It isn’t just birds though. On a trip to Willen Lake with my Wife, Brother and Sister-In-Law, we saw a Fox sitting in the grass, cleaning and yawning. It was so nice to see a) a Fox not in the street, and b) doing something other than scavenging or running off, that it was easy to forget we were in Milton Keynes! Then there’s Hedgehogs. Lovely little things, not uncommon, yet for some reason, if you see one, you have to tell someone about it, whether that’s at home or down the pub! Now for my number one mammal experience. This isn’t the time me and Rach ended up with our backs against a tree amid a Red Deer rut- that was a thrill and a half, but also a bit scary. No, my favourite mammal sighting is the Common Mole. It was at an airshow at RAF Fairford, I think it was in 1987. I felt something on my boot, looked down and there it was, struggling to get over the top and down the other side. Whereupon it quickly-ish scuttled off a few feet and then, I’m not sure. I assume it went underground at this point, but don’t actually remember. Hopefully Jae, my Brother will post a comment letting us know as he was there to witness it!

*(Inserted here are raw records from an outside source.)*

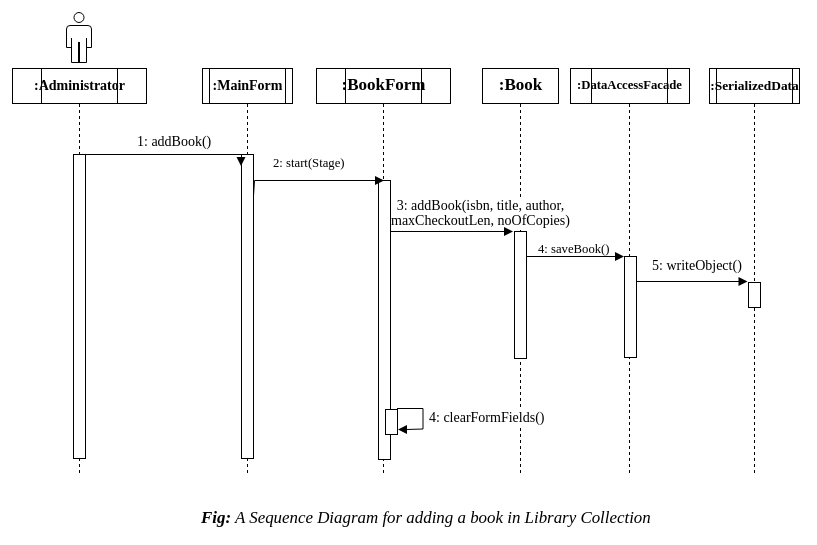
<!DOCTYPE html>
<html lang="en">
<head>
<meta charset="utf-8">
<title>Sequence diagram: adding a book</title>
<style>
:root { --ink: #000; --paper: #fff; }
*, *::before { box-sizing: border-box; margin: 0; }
body { width: 817px; height: 545px; overflow: hidden; background: var(--paper); }
.diagram {
  position: relative; width: 817px; height: 545px; overflow: hidden;
  background: var(--paper); color: var(--ink);
  font-family: "Liberation Serif", "Times New Roman", serif;
}
.layer { position: absolute; left: 0; top: 0; }
.layer path, .layer line, .layer circle { fill: none; stroke: var(--ink); stroke-width: 1; }
.lifelines line { stroke-dasharray: 3 3; }
.layer .head { fill: var(--ink); }

.participant {
  position: absolute; left: var(--x); top: 68px; width: var(--w); height: 36px;
  display: flex; align-items: center; justify-content: center;
  border: 1px solid var(--ink); background: var(--paper);
  font-size: 14px; font-weight: bold; white-space: nowrap;
}
.participant.large { font-size: 17px; padding-bottom: 2px; }
.participant.small { font-size: 12.7px; padding: 0 1px 2px 0; }
.participant.snug { font-size: 13.4px; }
.participant.banded::before {
  content: ""; position: absolute; top: 0; bottom: 0;
  left: calc(var(--band) - 1px); width: 77px;
  border: solid var(--ink); border-width: 0 1px;
}
.participant span { position: relative; flex: none; }

.activation {
  position: absolute; left: var(--x); top: var(--y); width: 13px; height: var(--h);
  border: 1px solid var(--ink); background: var(--paper);
}
.message {
  position: absolute; left: var(--x); top: var(--y);
  font-size: 14px; line-height: 16px; white-space: nowrap;
}
.message.small { font-size: 12.7px; }
.message.masked { background: var(--paper); }
.message.stacked { line-height: 15px; text-align: center; }
.caption {
  position: absolute; left: 201px; top: 508px;
  font-size: 16.9px; line-height: 20px; font-style: italic; white-space: nowrap;
}
</style>
</head>
<body>
<figure class="diagram">
  <svg class="layer lifelines" width="817" height="545" viewBox="0 0 817 545" aria-hidden="true">
    <line x1="79.5" y1="104" x2="79.5" y2="473"/>
    <line x1="247.5" y1="104" x2="247.5" y2="473"/>
    <line x1="383.5" y1="104" x2="383.5" y2="473"/>
    <line x1="520.5" y1="104" x2="520.5" y2="473"/>
    <line x1="629.5" y1="104" x2="629.5" y2="473"/>
    <line x1="754.5" y1="104" x2="754.5" y2="473"/>
  </svg>

  <div class="participant banded" style="--x:12px;--w:135px;--band:29px"><span>:Administrator</span></div>
  <div class="participant banded" style="--x:202px;--w:91px;--band:7px"><span>:MainForm</span></div>
  <div class="participant banded large" style="--x:316px;--w:135px;--band:29px"><span>:BookForm</span></div>
  <div class="participant large" style="--x:482px;--w:77px"><span>:Book</span></div>
  <div class="participant banded small" style="--x:570px;--w:120px;--band:21px"><span>:DataAccessFacade</span></div>
  <div class="participant banded snug" style="--x:709px;--w:91px;--band:7px"><span>:SerializedData</span></div>

  <p class="message" style="--x:137px;--y:134px">1: addBook()</p>
  <p class="message small" style="--x:273px;--y:155px">2: start(Stage)</p>
  <p class="message masked stacked" style="--x:391px;--y:198px">3: addBook(isbn, title, author,<br>maxCheckoutLen, noOfCopies)</p>
  <p class="message small" style="--x:538px;--y:241px">4: saveBook()</p>
  <p class="message" style="--x:652px;--y:258px">5: writeObject()</p>
  <p class="message masked" style="--x:429px;--y:410px">4: clearFormFields()</p>

  <div class="activation" style="--x:73px;--y:154px;--h:305px"></div>
  <div class="activation" style="--x:241px;--y:154px;--h:305px"></div>
  <div class="activation" style="--x:378px;--y:180px;--h:280px"></div>
  <div class="activation" style="--x:514px;--y:231px;--h:128px"></div>
  <div class="activation" style="--x:624px;--y:256px;--h:102px"></div>
  <div class="activation" style="--x:748px;--y:282px;--h:26px"></div>
  <div class="activation" style="--x:385px;--y:409px;--h:26px"></div>

  <svg class="layer" width="817" height="545" viewBox="0 0 817 545" aria-hidden="true">
    <defs>
      <polygon id="arrowhead" class="head" points="0,0 -9,-4.5 -9,4.5"/>
    </defs>
    <g class="actor">
      <circle cx="79" cy="17.5" r="5"/>
      <path d="M71.5 47.5H66.5V29Q66.5 25.5 70 25.5H88Q91.5 25.5 91.5 29V47.5H86.5"/>
      <path d="M71.5 38V62.5H86.5V38M79.5 42V62"/>
      <path d="M78.5 42V62"/>
    </g>
    <g class="arrows">
      <path d="M86 154.5H241.5V158"/>
      <use href="#arrowhead" transform="translate(241 166) rotate(90)"/>
      <path d="M253.5 196L254.5 180.5H376"/>
      <use href="#arrowhead" x="384" y="180.5"/>
      <path d="M390 231.5H505"/>
      <use href="#arrowhead" x="513" y="231.5"/>
      <path d="M526.5 259V256.5H616"/>
      <use href="#arrowhead" x="624" y="256.5"/>
      <path d="M636.5 284V281.5H739"/>
      <use href="#arrowhead" x="747.5" y="281.5"/>
      <path d="M397 408.5H423V429L406 429.5"/>
      <use href="#arrowhead" transform="translate(398 429.5) rotate(180)"/>
    </g>
  </svg>

  <figcaption class="caption"><b>Fig:</b> A Sequence Diagram for adding a book in Library Collection</figcaption>
</figure>
</body>
</html>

Reptiles and amphibians also have a similar effect. In this country, there are only 6 native species of each, with another 3-6 invasive/introduced species depending on who you ask. All of them bring out the child in me! For some reason, seeing them feels so special that you’d think they were endangered! When we take the dogs to Porthkerry, I always ask Rach if we can go look for Adders and Slow Worms under the mats. In that park, I can honestly say that in one day, I saw a third of all the UK’s native reptiles and amphibians a few hundred yards apart. OK, you’ve probably realised that that’s only 4 species, but they count, and are Common Frog, Smooth Newt, Slow Worm, Adder.
Recently, I’ve also started to become more interested in invertebrates and plants. Something anyone who knew me 5 years ago will probably find hard to believe. Ladybirds, bees, butterflies, moths, dragonflies, damselflies, woodlice, snails and slugs- there’s something about them that, depending on which, brings on a feeling of either awe or sorrow. There’s nothing worse than stepping on a snail, the guilt can follow me for days. The plants thing is because I’ve got to identify them for a volunteer surveying I do for SusTrans. Because up until now I’ve never been interested in plants, they are all new to me, and so I’m fascinated by even the most ordinary, yet exotic-sounding thing like Herb-Robert, or Lesser Celandine.
Why do I get this genuine excitement for seemingly ordinary wildlife? In all honesty, apart form the few I can explain, I really, genuinely don’t know. And I think I’d like to keep it that way.